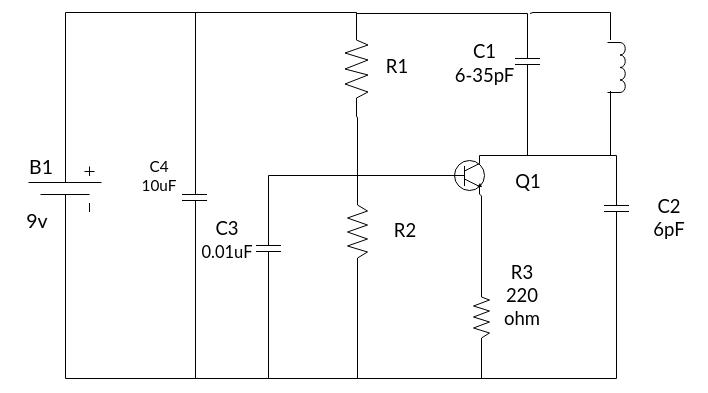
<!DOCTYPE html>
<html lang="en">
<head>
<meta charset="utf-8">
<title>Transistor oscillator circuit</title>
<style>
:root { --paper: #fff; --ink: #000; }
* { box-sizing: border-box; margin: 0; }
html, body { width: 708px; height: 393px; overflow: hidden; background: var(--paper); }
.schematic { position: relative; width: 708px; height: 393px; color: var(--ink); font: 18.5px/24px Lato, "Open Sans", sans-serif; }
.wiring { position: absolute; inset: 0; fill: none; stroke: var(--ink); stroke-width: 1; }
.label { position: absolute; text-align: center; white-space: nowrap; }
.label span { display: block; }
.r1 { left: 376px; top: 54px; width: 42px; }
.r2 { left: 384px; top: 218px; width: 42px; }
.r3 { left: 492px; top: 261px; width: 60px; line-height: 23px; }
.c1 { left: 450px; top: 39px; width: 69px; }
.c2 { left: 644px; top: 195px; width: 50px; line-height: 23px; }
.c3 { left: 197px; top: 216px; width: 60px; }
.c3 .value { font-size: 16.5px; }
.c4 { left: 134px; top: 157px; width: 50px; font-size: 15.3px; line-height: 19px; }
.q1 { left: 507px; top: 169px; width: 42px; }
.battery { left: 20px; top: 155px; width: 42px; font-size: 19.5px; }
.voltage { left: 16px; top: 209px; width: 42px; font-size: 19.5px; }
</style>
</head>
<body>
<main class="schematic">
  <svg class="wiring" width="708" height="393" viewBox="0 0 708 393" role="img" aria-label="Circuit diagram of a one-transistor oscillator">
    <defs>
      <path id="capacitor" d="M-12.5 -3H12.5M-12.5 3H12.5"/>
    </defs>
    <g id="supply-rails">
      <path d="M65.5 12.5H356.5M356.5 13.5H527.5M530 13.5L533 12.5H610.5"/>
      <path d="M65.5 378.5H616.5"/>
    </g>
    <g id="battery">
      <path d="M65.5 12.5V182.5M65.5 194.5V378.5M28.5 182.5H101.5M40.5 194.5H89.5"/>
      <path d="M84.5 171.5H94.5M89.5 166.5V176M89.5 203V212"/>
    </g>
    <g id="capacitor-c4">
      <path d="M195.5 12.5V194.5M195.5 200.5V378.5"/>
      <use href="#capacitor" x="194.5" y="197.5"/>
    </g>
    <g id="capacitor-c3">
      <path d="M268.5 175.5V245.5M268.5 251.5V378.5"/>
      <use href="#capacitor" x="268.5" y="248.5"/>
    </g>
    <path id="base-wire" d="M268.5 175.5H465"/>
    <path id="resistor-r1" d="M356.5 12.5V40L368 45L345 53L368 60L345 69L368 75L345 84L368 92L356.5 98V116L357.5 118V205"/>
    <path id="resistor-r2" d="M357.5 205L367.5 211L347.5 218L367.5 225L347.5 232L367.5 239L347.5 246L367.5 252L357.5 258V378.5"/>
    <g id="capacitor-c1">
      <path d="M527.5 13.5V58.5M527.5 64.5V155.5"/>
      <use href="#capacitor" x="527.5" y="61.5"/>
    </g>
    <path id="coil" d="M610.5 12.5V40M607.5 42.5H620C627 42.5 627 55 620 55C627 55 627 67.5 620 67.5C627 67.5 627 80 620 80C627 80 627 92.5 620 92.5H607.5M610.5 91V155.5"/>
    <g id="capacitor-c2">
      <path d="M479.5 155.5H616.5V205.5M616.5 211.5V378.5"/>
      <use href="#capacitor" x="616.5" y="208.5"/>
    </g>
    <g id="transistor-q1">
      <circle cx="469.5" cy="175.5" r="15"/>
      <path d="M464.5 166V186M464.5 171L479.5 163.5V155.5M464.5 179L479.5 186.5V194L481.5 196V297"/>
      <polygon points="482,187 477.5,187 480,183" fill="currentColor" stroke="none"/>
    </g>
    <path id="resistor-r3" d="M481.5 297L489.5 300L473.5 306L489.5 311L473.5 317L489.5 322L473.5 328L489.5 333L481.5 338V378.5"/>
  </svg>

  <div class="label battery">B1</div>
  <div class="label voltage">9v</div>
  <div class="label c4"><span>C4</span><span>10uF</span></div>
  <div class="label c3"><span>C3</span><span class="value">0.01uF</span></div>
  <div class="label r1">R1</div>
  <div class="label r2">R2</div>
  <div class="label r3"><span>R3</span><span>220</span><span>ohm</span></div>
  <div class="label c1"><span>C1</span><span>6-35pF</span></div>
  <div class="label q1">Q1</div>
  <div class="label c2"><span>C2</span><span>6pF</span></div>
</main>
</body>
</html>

● What is expected:
Determine the number of lines in the data above that include the word "capacitor", then answer with that number alone.

● Response to this exercise:
9